November 19, 2009 Leave a comment
As programmers, we are expected to write code that is efficient, readable, and scalable. There are quite a few things that we can do to meet these expectations from using design tools to adopting code standards to using code analysis tools. One thing that you can do to improve your overall development process is to create your own code libraries. There are many benefits to this. The most obvious benefit is it reduces the time you spend writing code as you don’t waste time writing the same code over and over.
Another benefit is centralization. If you’ve been following my previous articles you’ve probably noticed there are several classes that have been included in each of the sample projects. By including these classes, we’ve eliminated the need to keep writing that code each time we want to use it. However, what if we found a bug in that code? As it stands now, we would have to fix the bug in each project that contains the class. If we had instead put those classes into a common code library we would only have to fix the bug in one place, saving us a lot of time while ensuring that the same fix is applied in each project. The same would be true if we decided to extend one of those classes to add new functionality.
Creating your own code libraries is relatively easy to do. The most important thing is to give it some thought before you get started and design a system that will work best for you. I’ll spend the rest of this article going over some of the things we here at GISi came up with when implementing the code libraries that we use for our projects. There is also a sample project that you can download that demonstrates some of these ideas.
Before getting started, there are a few things to think about. First and foremost is what your library (or libraries) will be used for. Here at GISi, we develop both web and desktop solutions so we created 3 separate libraries. One library is for web development, one is for desktop (Windows) development, and the other is a common library that can be used for both. This makes sense for two reasons. First, web development and desktop development are very different from each other so it really makes sense from a logical standpoint to separate the two. The second is a technical reason. The web classes will most likely reference the ESRI web assemblies and the desktop classes will most likely reference the ESRI desktop assemblies. If we didn’t separate the two, then our library would require both ArcGIS Server and ArcGIS Desktop to be installed on the client machines. This is certainly not feasible so we really had no choice but to create two libraries.
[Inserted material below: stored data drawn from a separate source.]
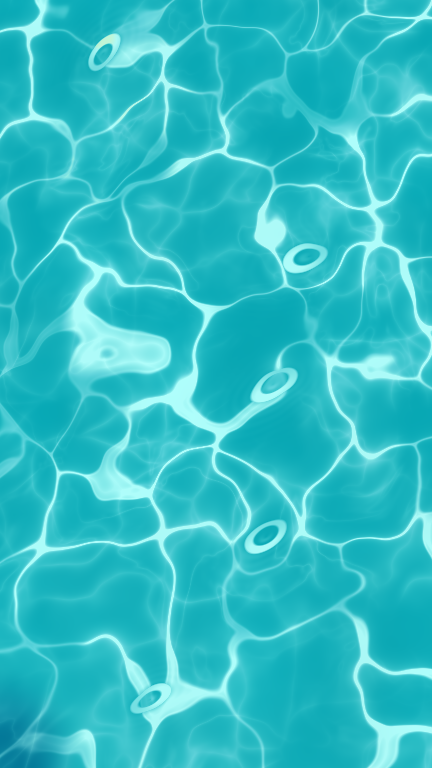
Give the GLSL for this texture, as a Shadertoy shader.

```glsl
const vec3 DEEP = vec3(0.00, 0.45, 0.59);
const vec3 WATER[5] = vec3[5](
    vec3(0.03, 0.66, 0.71), vec3(0.18, 0.75, 0.78), vec3(0.37, 0.83, 0.86),
    vec3(0.51, 0.91, 0.91), vec3(0.68, 0.99, 0.98));
const vec3 GLINT = vec3(0.85, 0.96, 0.72);
const float CELLS = 4.0;         // caustic cells across the canvas
const float THIN = 0.010;        // half width of a fine line, in cells
const float SWELL = 0.085;       // extra half width of a ribbon
const float SOFT = 0.020;        // softness of line edges
const float GLOW = 0.36;
const float GLOW_REACH = 0.09;
const float HAZE = 0.24;
const int EYES = 5;              // ring-shaped ripples

vec2 hash2(vec2 p) {
    vec3 q = fract(vec3(p.xyx) * vec3(0.1031, 0.1030, 0.0973));
    q += dot(q, q.yzx + 33.33);
    return fract((q.xx + q.yz) * q.zy);
}

float noise(vec2 p) {
    vec2 i = floor(p), f = fract(p);
    f = f * f * f * (f * (f * 6.0 - 15.0) + 10.0);
    return mix(mix(hash2(i).x, hash2(i + vec2(1, 0)).x, f.x),
               mix(hash2(i + vec2(0, 1)).x, hash2(i + vec2(1, 1)).x, f.x), f.y);
}

float fbm(vec2 p) {
    float sum = 0.0, amp = 0.5;
    for (int i = 0; i < 4; i++) {
        sum += amp * noise(p);
        p = mat2(1.6, 1.2, -1.2, 1.6) * p + 7.3;
        amp *= 0.5;
    }
    return sum / 0.9375;
}

vec2 warp(vec2 p, float amount) {
    vec2 broad = vec2(noise(p * 1.2 + 3.1), noise(p * 1.2 + 41.7)) - 0.5;
    vec2 fine = vec2(noise(p * 3.3 + 17.0), noise(p * 3.3 + 63.0)) - 0.5;
    return p + amount * (broad + 0.22 * fine);
}

// Voronoi border distance; a soft minimum widens the junctions
float webDistance(vec2 p) {
    vec2 cell = floor(p), f = fract(p), nearest = vec2(0);
    float best = 9.0;
    for (int y = -1; y <= 1; y++)
    for (int x = -1; x <= 1; x++) {
        vec2 o = vec2(x, y);
        vec2 r = o + 0.1 + 0.8 * hash2(cell + o + 50.0) - f;
        if (dot(r, r) < best) { best = dot(r, r); nearest = r; }
    }
    float sum = 0.0;
    for (int y = -2; y <= 2; y++)
    for (int x = -2; x <= 2; x++) {
        vec2 o = vec2(x, y);
        vec2 r = o + 0.1 + 0.8 * hash2(cell + o + 50.0) - f;
        vec2 gap = r - nearest;
        if (dot(gap, gap) > 1e-4)
            sum += exp(-32.0 * dot(0.5 * (r + nearest), normalize(gap)));
    }
    return -log(sum + 1e-9) / 32.0;
}

// Bright lines that swell into pale ribbons with lit rims
float caustics(vec2 p) {
    float d = webDistance(warp(p, 0.85));
    float swell = smoothstep(0.58, 0.88, noise(p * 1.4 + 9.0));
    float w = THIN + SWELL * swell;
    float fill = 1.0 - smoothstep(w - SOFT, w + SOFT, d);
    float rim = exp(-pow((d - w) / SOFT, 2.0));
    float strength = mix(0.3, 1.0, smoothstep(0.22, 0.58, noise(p * 1.1 + 27.0)));
    float core = fill * mix(0.85, 0.55, swell) + 0.25 * rim;
    return strength * (core + GLOW * exp(-max(d, 0.0) / GLOW_REACH));
}

// Faint out-of-focus web, clouds and thin wisps
float haze(vec2 p) {
    float d = max(webDistance(warp(p * 1.15 + 31.0, 1.1)), 0.0);
    float cloud = smoothstep(0.3, 0.7, fbm(p * 0.9 + 12.0));
    float ridge = 1.0 - abs(2.0 * fbm(warp(p, 0.9) * 1.3 + 5.0) - 1.0);
    return HAZE * cloud * (exp(-d / 0.10) + 0.25) + 0.16 * cloud * pow(ridge, 14.0);
}

float addEyes(float light, vec2 uv, float height) {
    for (int i = 0; i < EYES; i++) {
        vec2 h = hash2(vec2(float(i) * 7.0 + 2.0, 19.0));
        vec2 centre = vec2(0.1 + 0.8 * h.x, height * (float(i) + 0.3 + 0.5 * h.y) / float(EYES));
        float a = 0.3 + 0.8 * h.y;
        vec2 q = mat2(cos(a), -sin(a), sin(a), cos(a)) * (uv - centre);
        q /= vec2(0.058, 0.028) * mix(0.75, 1.1, h.x);
        float r = length(q) + 0.4 * (noise(uv * 16.0 + h * 30.0) - 0.5);
        float side = 0.5 + 0.5 * sin(atan(q.y, q.x) + 6.0 * h.x);
        float rim = 1.0 - smoothstep(0.08, 0.26, abs(r - 0.8) - 0.12 * side);
        float ripple = (0.5 + 0.5 * sin(r * 11.0)) * exp(-r * 0.9) * side;
        light *= mix(0.35, 1.0, smoothstep(0.5, 1.5, r));
        light = max(light, rim * mix(0.65, 1.0, side)) + 0.22 * ripple;
    }
    return light;
}

void mainImage(out vec4 fragColor, in vec2 fragCoord) {
    vec2 uv = fragCoord / iResolution.x;
    float height = iResolution.y / iResolution.x;

    // Cells shrink towards the top and lean to the right
    vec2 p = vec2((uv.x - 0.5) * (1.0 + 0.22 * uv.y) - 0.15 * uv.y, uv.y + 0.1 * uv.y * uv.y);
    p = p * CELLS + 20.0;

    float light = caustics(p) + haze(p);
    light += 0.07 * (1.0 - smoothstep(0.0, 0.7, uv.y)) * fbm(p * 0.7);
    light = clamp(addEyes(light, uv, height), 0.0, 1.0);

    vec3 col = WATER[0];
    for (int i = 1; i < 5; i++)
        col = mix(col, WATER[i], clamp(light * 4.0 - float(i - 1), 0.0, 1.0));

    // Warm glints near the upper left, deep water in the lower left corner
    float glint = smoothstep(0.6, 0.8, noise(uv * 13.0)) * smoothstep(0.6, 0.0, length(uv - vec2(0.1, height)));
    col = mix(col, GLINT, 0.6 * glint * smoothstep(0.5, 0.9, light));
    float corner = 1.0 - smoothstep(0.05, 0.2, length(uv * vec2(1.0, 0.8)));
    col = mix(col, DEEP, corner * (1.0 - light));
    col *= 0.97 + 0.05 * fbm(uv * 5.0);
    fragColor = vec4(col, 1.0);
}
```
We then created a third common library that doesn’t reference any ESRI assemblies and contains classes that are compatible in both environments.
The first step is creating the code project. Open Visual Studio and create a new project, choosing Class Library as the project type. Choose the name of this project carefully as it will be with you for a long time and changing the name after you’ve deployed it a few times could be troublesome. After you’ve created the project, it’s time to start adding your classes.
We use namespaces to organize the classes in our libraries. This is how the .NET Framework is structured so we thought it would be good for consistency to do the same. It is a good idea from a technical standpoint because it allows us to create globally unique types which are important when it comes to deploying the library. It seemed only natural for our root namespace to be GISi. You can set the root namespace for each of your code libraries on the Application tab of the Project Properties page.
It is common practice to organize the class files in your project by using folders that mimic the namespaces defined by your class model. Since we created 3 libraries, we created a namespace for each library. We created GISi.Web, GISi.Windows, and GISi.Common. This way we can tell which code library our classes belong to without having to look them up. Each of our code libraries contains an appropriate root folder.
You may decide that you need to further organize your classes within your code library. For our Windows library we needed several levels of organization to keep things from feeling cluttered. For example, all classes dealing with user interfaces go into GISi.Windows.UI and all classes dealing with ArcObjects go into GISi.Windows.ArcObjects. Since we have many classes dealing with ArcObjects we further organize them according the to ArcObjects library they primarily use. So, our code library contains classes in GISi.Windows.ArcObjects.Carto, GISi.Windows.ArcObjects.Display, and several others. You are certainly not required to do it the same way but I just wanted to mention it so that you’d be aware of it and could use this information when planning your own libraries.
So let’s take a look at the sample project and see some examples of what I’ve just been talking about. If you look at the Application tab in the Project Properties you’ll see that the Root Namespace has been set to CodeLibrary. This will be the root for all of the classes in the library. You’ll also see that there have been several folders added to the solution. These folders mimic the namespaces used by the classes they contain. For example, if you look at the code module for the TabProcessorDialog you will see the namespace has been declared as Windows.UI and if you look at the MapHelper class you will see its namespace has been declared as Windows.ArcObjects.Carto. This is very important and is something you will need to do for all of the classes that you add to your library if you want your classes to be organized into namespaces. Note that the namespaces defined in the classes do not include the CodeLibrary root. This is because the root namespace you defined at the project level will be applied to all of the classes when the project is compiled.
I think it’s also important to mention that all of the classes contained within a namespace do not have to be in the same code project or solution. Each of our code libraries has its own code project contained within its own solution yet all of them use GISi as their root namespace. As long as you define the namespace in your class code it does not matter where that class is located.
The sample project is pretty simple but should be enough to get you started. The classes it contains are simplified versions of the same classes that we use in our own projects. In future articles I’ll go over how we use these code libraries in our projects and how we handle deploying them. Future sample projects will also contain this code library and I’ll probably be adding a class or two as we go along.